NC: “Back to Lesley. She’s a great woman, I love her dearly. I’ve shared many a bottle of wine with her and she’s a fantastic person and she knows a heck of a lot about radio. But you’ve identified this kind of fatal attraction and this link to Russell Brand. She kind of lost her grip on Russell?”
PG: “She believed that it was part of her job to expand the perimeter of the tent. Radio Two’s a big tent. And that Russell was an important symbol…”
NC: “But she let him get away with far too much, that’s basically it, isn’t it?”

PG: “There’s no question about it. You know, I can try and be evasive and clever and come up with euphemisms, but the fact is that he was her pet and she let him get away with so many outrageous things. And I have to say, you know that in this profession, we never disparage a colleague. It’s an unwritten rule. But when his hire was announced, I sent an email of protest to her, the only one I’ve ever sent in my entire career. I knew this would end in tears, because it could only end in tears. When you pick up a time bomb, one day it will explode because that’s what time bombs do.”
NC: “What was the thrust of your message to Lesley in that email? You’ve told us basically, but what was your top line, as they say?
PG: “I’m afraid that I used a word that I could not repeat on this programme. I just thought that he did not have the talent for Radio Two. I’m sorry, I did not. And I believe I’ve been shown to be right. His talent, though it is appealing to millions of people, was not appropriate for this network.”
NC: “OK, Lesley Douglas has to be replaced. It probably won’t mean a lot to people, they just turn on the radio and they get the people that they like on the radio playing the records that they enjoy. But what does Radio 2 now need at the top? Maybe somebody like Bob Shennan, who’s a former Controller of Five Live, who knows about compliance, who knows about news and current affairs…”

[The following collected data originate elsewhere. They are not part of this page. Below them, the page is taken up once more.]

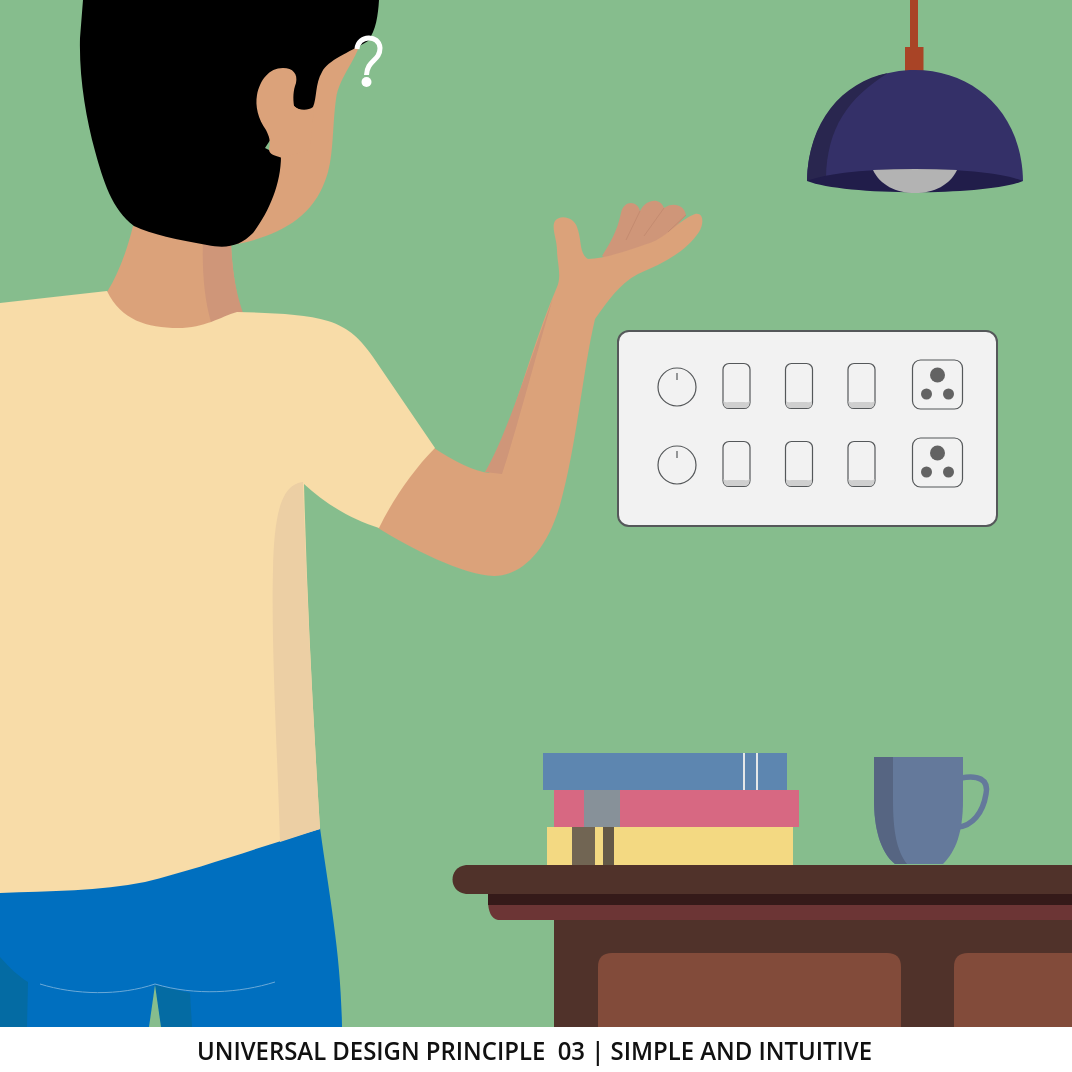
<!DOCTYPE html>
<html lang="en">
<head>
<meta charset="utf-8">
<title>Universal Design Principle 03</title>
<style>
:root {
  --wall: #86bd8d;
  --skin: #dba27a;
  --skin-shade: #cf9679;
  --hair: #000;
  --shirt: #f8dca8;
  --shirt-shade: #eccfa4;
  --jeans: #006fbf;
  --jeans-shade: #046ba3;
  --cord: #a94426;
  --lamp: #343068;
  --lamp-shade: #29264f;
  --lamp-inside: #211d4a;
  --bulb: #b3b3b3;
  --plate: #f2f2f2;
  --plate-line: #55585a;
  --socket: #636363;
  --wood: #50322a;
  --wood-dark: #351a19;
  --wood-red: #6c3535;
  --panel: #824b3a;
  --mug: #64799b;
  --mug-shade: #566582;
}
* { box-sizing: border-box; }
html, body { margin: 0; }
body { width: 1072px; height: 1072px; overflow: hidden; background: #fff; }
.poster { position: relative; width: 1072px; height: 1072px; overflow: hidden; }
.scene { position: absolute; inset: 0; display: block; }
.wall { fill: var(--wall); }
.skin { fill: var(--skin); }
.skin-shade { fill: var(--skin-shade); }
.hair { fill: var(--hair); }
.shirt { fill: var(--shirt); }
.shirt-shade { fill: var(--shirt-shade); }
.jeans { fill: var(--jeans); }
.jeans-shade { fill: var(--jeans-shade); }
.seam { fill: none; stroke: #6aa9d8; stroke-width: 1; }
.wood { fill: var(--wood); }
.panel { fill: var(--panel); }
.control { fill: var(--plate); stroke: var(--plate-line); stroke-width: 1.2; }
.question { fill: none; stroke: #fff; stroke-width: 5; }
.caption {
  position: absolute; left: 0; top: 1027px; width: 1072px; height: 45px; margin: 0; background: #fff;
}
.caption text { font: 600 25px "Open Sans", "Noto Sans", sans-serif; fill: #111; }
</style>
</head>
<body>
<main class="poster">
<svg class="scene" viewBox="0 0 1072 1072" width="1072" height="1072" role="img" aria-label="A man seen from behind shrugs at a confusing switchboard">
  <defs>
    <g id="knob">
      <circle class="control" r="19"/>
      <line class="control" y1="-14" y2="-7"/>
    </g>
    <g id="switch">
      <rect class="control" x="-13.5" y="-22.5" width="27" height="45" rx="6"/>
      <path fill="#cfcfcf" d="M-13 15Q-11 17 -8 16H8Q11 17 13 15V17Q13 22 8 22H-8Q-13 22 -13 17Z"/>
    </g>
    <g id="outlet">
      <rect class="control" x="-25" y="-24" width="50" height="49" rx="8"/>
      <g fill="var(--socket)">
        <circle cy="-9" r="7.5"/>
        <circle cx="-11" cy="10" r="5.5"/>
        <circle cx="11" cy="10" r="5.5"/>
      </g>
    </g>
    <g id="control-row">
      <use href="#knob" x="677"/>
      <use href="#switch" x="736.5" y="-1"/>
      <use href="#switch" x="799" y="-1"/>
      <use href="#switch" x="861.5" y="-1"/>
      <use href="#outlet" x="937.5" y="-3"/>
    </g>
  </defs>

  <rect class="wall" width="1072" height="1027"/>

  <g id="pendant-lamp">
    <rect x="910" width="8" height="50" fill="var(--cord)"/>
    <rect x="905" y="47" width="18.5" height="26" fill="var(--cord)"/>
    <path fill="var(--lamp)" d="M807 181C808 112 857 70 915 70S1022 112 1023 181Z"/>
    <path fill="var(--lamp-shade)" d="M807 181C808 122 842 82 888 73C848 98 827 128 826 178Z"/>
    <path fill="var(--lamp-inside)" d="M807 181C845 165 985 165 1023 181C985 196 845 196 807 181Z"/>
    <path fill="var(--bulb)" d="M873 170Q915 168 957 170C950 185 934 193 915 193S880 185 873 170Z"/>
  </g>

  <g id="switchboard">
    <rect x="618" y="331" width="379" height="195" rx="11" fill="var(--plate)" stroke="var(--plate-line)" stroke-width="2"/>
    <use href="#control-row" y="387"/>
    <use href="#control-row" y="465"/>
  </g>

  <g id="books">
    <rect x="543" y="753" width="244" height="37" fill="#5d86b0"/>
    <path stroke="#e4e7e8" stroke-width="2" d="M744 753V790M757 753V790"/>
    <rect x="554" y="790" width="245" height="37" fill="#d76882"/>
    <rect x="584" y="790" width="36" height="37" fill="#879199"/>
    <rect x="547" y="827" width="246" height="38" fill="#f3d982"/>
    <rect x="572" y="827" width="23" height="38" fill="#716553"/>
    <rect x="603" y="827" width="11" height="38" fill="#635847"/>
  </g>

  <g id="mug">
    <path fill="none" stroke="var(--mug)" stroke-width="5.5" d="M961 778C978 775 989 779 986 794C983 813 972 826 958 827"/>
    <path fill="var(--mug)" d="M874 757H963V800C963 832 956 851 943 864H895C880 852 874 827 874 800Z"/>
    <path fill="var(--mug-shade)" d="M874 757H893V800C893 832 897 851 907 864H895C880 852 874 827 874 800Z"/>
  </g>

  <g id="sideboard">
    <rect class="wood" x="554" y="918" width="518" height="109"/>
    <path class="panel" d="M598 1027V967Q598 953 612 953H887Q901 953 901 967V1027Z"/>
    <path class="panel" d="M954 1027V967Q954 953 968 953H1072V1027Z"/>
    <path fill="var(--wood-red)" d="M488 894H1072V920H498Q488 918 488 900Z"/>
    <rect x="488" y="893" width="584" height="12" fill="var(--wood-dark)"/>
    <path class="wood" d="M466 865H1072V894H466C448 892 448 867 466 865Z"/>
  </g>

  <g id="man">
    <g id="trousers">
      <path class="jeans" d="M0 885L150 870L320 828C330 900 341 955 342 1027H0Z"/>
      <path class="jeans-shade" d="M0 957C10 968 18 976 28 982L27 1027H0Z"/>
      <path class="jeans-shade" d="M155 985L190 993L192 1027H161Z"/>
      <path class="wall" d="M155 985L161 1027H149Z"/>
      <path class="seam" d="M40 984C75 995 120 996 155 984C195 996 240 993 275 982"/>
    </g>

    <g id="raised-arm">
      <path class="skin-shade" d="M602 256C610 243 617 232 621 213C624 199 638 201 640 211C646 199 660 197 664 208C672 202 684 204 686 215L660 245L612 262Z"/>
      <path fill="none" stroke="#c48b70" stroke-width="1" d="M640 211L626 240M664 208L644 236M686 215L668 232"/>
      <path class="skin" d="M434 448C455 462 474 471 489 473C512 425 530 350 557 287C562 276 557 262 557 250C557 239 551 228 555 221C560 214 574 217 577 227C582 240 579 254 588 259C606 259 631 249 650 243C666 238 680 219 695 214C704 212 704 224 699 232C685 253 661 264 638 274C619 284 608 301 595 319C582 375 577 444 560 505C546 553 520 576 494 576C463 575 410 548 378 528C392 496 414 469 434 448Z"/>
      <path class="skin-shade" d="M485 472C505 439 528 366 553 298C536 355 516 432 502 474Z"/>
    </g>

    <g id="neck">
      <path class="skin" d="M133 226C127 250 119 273 107 292L120 325L175 335L242 315C236 293 232 270 231 242Z"/>
      <path class="skin-shade" d="M203 240L231 244C232 270 236 293 243 313L211 322C204 298 202 270 203 240Z"/>
    </g>

    <g id="t-shirt">
      <path class="shirt" d="M0 303L107 291C121 320 147 328 178 328C205 328 220 317 237 312C272 313 305 314 328 321C350 328 361 340 373 357L435 448C413 470 392 501 379 528C350 519 323 502 304 484C307 600 313 716 320 829C265 845 205 867 145 882C100 891 50 891 0 893Z"/>
      <path class="shirt-shade" d="M303 482C307 600 313 716 320 829L280 842C278 765 271 650 273 570C274 515 281 484 303 482Z"/>
    </g>

    <g id="head">
      <path class="skin" d="M300 55L362 35C359 58 339 76 336 99C332 128 334 160 325 181C311 220 274 238 231 245L275 150Z"/>
      <path class="hair" d="M83 0H379C378 16 376 30 368 41C348 53 328 60 322 72C315 84 317 98 313 107C308 111 298 111 293 105L265 148L281 156C281 184 269 212 253 233C240 246 227 249 207 245C178 240 151 234 134 226C112 210 103 180 95 151C86 118 79 78 80 38Z"/>
      <path class="skin" d="M282 158C275 155 269 155 269 149C271 141 269 136 266 130C258 119 255 106 257 95C260 80 269 68 283 68C293 68 298 74 296 83C293 91 293 98 294 106C300 112 308 111 314 108L310 150Z"/>
    </g>
  </g>

  <g id="question-mark">
    <path class="question" d="M357 49C358 35 379 34 380 48C380 61 367 60 366.500 75"/>
    <circle cx="366.500" cy="82" r="5" fill="#fff"/>
  </g>
</svg>
<svg class="caption" viewBox="0 0 1072 45" width="1072" height="45">
  <text x="197" y="33" textLength="675" lengthAdjust="spacingAndGlyphs" xml:space="preserve">UNIVERSAL DESIGN PRINCIPLE  03 | SIMPLE AND INTUITIVE</text>
</svg>
</main>
</body>
</html>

PG: “And is free since the collapse of 4Digital. Yes, he is a safe pair of hands and he’s also an admired figure. But, you know, we are talent, they are management. What they’re going to do is beyond me. But there are people who you could be happy with. Any of us could be brought down, not by what we do every day but by our greatest defect and I’m sorry that Lesley had that one defect.
“Now in terms of what’s going to happen on air from now on, I’ve been amused that everybody from Mark Thompson on down talks about presenters as if they are idiots, who are not expected to have judgement about the content of their programme. And that it is producers who are responsible for holding them on a leash. Are we some kind of freaks? I don’t think that the people who are entrusted with the microphone should be people you would consider to be freaks. Everything we ever say on the radio will be remembered by somebody, somewhere. We have an awesome responsibility. And to put that responsibility in the hands of people who only consider radio to be a link in the chain of their career, rather than the touchstone, is very, very dangerous.”